### What to produce
Wherever the string "body" appears in the records, return the line that holds it.

Data shown: Begin

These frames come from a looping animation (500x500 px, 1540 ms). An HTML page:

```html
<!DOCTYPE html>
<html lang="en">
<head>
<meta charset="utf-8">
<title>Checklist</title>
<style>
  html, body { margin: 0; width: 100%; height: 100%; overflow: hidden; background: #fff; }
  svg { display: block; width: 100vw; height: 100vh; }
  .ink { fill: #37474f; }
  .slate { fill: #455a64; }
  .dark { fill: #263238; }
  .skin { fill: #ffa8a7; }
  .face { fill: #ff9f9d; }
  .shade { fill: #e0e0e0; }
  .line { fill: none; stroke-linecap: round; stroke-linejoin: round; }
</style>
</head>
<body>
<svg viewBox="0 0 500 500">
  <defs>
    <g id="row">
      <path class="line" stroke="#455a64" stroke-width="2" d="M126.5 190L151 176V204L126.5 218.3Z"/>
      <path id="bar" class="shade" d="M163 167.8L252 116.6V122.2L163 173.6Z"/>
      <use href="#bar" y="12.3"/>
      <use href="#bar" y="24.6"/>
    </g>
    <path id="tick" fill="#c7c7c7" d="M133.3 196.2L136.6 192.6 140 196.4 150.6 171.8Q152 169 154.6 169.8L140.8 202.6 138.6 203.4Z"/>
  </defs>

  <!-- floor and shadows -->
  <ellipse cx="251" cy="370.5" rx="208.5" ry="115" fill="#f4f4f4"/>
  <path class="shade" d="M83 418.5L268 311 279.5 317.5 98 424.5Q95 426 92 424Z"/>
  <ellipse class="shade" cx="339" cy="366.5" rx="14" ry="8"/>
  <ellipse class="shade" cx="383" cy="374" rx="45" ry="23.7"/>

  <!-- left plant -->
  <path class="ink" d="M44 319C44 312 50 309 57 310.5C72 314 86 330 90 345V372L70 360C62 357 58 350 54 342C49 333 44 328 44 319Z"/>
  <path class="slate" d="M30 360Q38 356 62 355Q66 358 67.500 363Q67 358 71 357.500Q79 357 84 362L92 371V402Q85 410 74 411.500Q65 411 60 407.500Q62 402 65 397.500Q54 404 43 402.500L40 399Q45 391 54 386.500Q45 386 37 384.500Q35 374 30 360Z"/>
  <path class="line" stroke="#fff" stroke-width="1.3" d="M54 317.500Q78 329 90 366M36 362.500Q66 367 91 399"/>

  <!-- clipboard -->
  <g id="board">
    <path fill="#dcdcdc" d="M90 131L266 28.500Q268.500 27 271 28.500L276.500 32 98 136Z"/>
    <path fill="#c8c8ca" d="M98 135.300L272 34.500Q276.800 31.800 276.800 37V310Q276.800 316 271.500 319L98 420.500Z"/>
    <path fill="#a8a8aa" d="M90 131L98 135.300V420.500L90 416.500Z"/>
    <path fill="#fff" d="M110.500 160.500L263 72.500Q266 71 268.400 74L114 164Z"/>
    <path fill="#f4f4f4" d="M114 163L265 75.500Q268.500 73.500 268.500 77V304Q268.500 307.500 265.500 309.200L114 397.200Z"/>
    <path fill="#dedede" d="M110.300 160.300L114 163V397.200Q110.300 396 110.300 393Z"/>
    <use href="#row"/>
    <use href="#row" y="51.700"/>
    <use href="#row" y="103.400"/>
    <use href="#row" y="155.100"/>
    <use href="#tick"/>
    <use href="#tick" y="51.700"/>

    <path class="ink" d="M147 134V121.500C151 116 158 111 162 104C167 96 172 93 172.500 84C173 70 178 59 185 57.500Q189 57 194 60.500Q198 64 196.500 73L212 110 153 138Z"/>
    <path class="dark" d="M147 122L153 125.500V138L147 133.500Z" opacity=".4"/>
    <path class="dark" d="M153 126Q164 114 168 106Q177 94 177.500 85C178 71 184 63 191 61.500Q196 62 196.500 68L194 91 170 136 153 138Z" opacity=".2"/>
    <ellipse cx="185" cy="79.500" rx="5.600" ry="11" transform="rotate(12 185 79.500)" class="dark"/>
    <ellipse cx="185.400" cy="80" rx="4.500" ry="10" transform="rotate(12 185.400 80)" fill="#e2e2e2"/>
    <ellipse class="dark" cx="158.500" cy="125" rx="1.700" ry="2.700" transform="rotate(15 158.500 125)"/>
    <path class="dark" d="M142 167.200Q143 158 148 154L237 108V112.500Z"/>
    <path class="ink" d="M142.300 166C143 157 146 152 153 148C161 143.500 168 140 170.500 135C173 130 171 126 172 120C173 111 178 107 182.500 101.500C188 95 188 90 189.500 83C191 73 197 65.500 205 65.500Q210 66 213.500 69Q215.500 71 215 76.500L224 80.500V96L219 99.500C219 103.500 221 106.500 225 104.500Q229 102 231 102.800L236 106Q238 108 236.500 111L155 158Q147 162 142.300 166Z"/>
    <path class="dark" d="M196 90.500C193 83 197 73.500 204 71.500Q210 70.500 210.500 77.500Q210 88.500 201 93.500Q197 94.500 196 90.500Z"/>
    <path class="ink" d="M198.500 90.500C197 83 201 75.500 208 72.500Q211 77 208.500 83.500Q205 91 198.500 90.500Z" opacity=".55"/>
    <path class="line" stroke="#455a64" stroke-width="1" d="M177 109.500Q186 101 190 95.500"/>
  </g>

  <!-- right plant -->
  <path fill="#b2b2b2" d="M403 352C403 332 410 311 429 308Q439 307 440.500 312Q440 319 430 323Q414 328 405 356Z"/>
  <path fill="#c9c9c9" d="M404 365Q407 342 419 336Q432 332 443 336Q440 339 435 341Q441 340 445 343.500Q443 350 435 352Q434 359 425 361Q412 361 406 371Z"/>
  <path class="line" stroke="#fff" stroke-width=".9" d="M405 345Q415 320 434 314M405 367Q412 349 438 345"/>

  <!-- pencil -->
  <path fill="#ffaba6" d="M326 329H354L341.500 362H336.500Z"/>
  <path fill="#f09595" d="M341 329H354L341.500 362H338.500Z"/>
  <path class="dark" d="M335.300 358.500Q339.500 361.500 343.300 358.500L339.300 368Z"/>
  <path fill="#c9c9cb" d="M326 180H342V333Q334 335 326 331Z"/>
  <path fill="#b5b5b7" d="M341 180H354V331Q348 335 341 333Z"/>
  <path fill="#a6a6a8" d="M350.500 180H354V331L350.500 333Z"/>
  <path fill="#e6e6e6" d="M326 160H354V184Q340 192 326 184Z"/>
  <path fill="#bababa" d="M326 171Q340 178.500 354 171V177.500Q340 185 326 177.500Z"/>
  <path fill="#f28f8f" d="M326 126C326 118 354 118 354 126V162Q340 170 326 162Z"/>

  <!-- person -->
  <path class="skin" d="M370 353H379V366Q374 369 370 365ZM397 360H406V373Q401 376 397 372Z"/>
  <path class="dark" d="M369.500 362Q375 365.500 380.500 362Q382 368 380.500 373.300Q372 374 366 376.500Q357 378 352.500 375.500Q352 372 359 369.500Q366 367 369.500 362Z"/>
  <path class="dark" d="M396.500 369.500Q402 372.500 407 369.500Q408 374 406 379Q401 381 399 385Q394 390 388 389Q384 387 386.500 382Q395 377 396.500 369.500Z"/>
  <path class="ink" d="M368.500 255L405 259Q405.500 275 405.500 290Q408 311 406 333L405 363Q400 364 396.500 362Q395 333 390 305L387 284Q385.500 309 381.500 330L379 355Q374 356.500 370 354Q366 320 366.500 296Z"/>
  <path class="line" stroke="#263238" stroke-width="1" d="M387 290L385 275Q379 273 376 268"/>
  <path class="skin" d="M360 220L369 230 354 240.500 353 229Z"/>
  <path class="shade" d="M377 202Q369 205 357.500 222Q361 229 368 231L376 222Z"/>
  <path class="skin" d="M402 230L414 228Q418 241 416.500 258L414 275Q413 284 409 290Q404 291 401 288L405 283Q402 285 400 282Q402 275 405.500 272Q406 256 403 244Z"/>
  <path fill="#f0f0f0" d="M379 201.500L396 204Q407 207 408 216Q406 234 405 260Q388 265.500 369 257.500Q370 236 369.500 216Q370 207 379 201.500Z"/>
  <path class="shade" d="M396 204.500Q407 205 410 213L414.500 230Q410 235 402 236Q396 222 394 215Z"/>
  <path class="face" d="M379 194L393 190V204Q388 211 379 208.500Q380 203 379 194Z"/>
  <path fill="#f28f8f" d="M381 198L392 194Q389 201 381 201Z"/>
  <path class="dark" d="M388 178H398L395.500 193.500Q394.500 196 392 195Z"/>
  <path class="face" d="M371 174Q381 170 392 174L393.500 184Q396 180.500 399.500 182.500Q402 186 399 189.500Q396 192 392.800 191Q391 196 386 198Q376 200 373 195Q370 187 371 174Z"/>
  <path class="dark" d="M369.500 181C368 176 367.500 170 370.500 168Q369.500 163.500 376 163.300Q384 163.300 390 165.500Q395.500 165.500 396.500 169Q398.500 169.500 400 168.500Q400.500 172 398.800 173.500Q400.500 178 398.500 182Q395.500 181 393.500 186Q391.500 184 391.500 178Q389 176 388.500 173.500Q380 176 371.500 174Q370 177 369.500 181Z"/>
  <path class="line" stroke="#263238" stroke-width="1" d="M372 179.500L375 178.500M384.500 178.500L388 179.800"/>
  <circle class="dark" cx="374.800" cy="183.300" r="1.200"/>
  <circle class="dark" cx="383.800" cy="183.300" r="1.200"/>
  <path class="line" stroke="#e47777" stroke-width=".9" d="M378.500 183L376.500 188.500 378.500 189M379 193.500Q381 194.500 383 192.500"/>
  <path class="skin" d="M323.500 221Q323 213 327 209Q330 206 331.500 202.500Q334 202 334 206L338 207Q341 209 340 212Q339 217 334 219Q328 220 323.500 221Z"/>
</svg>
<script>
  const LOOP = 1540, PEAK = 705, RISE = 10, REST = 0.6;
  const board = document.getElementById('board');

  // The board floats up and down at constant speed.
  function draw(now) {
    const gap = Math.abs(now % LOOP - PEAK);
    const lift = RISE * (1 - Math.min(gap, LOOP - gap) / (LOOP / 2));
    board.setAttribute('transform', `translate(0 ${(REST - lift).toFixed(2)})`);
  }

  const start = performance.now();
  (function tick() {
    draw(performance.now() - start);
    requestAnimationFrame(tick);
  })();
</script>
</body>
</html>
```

Data shown: End

### Exercise solution
  html, body { margin: 0; width: 100%; height: 100%; overflow: hidden; background: #fff; }
<body>
</body>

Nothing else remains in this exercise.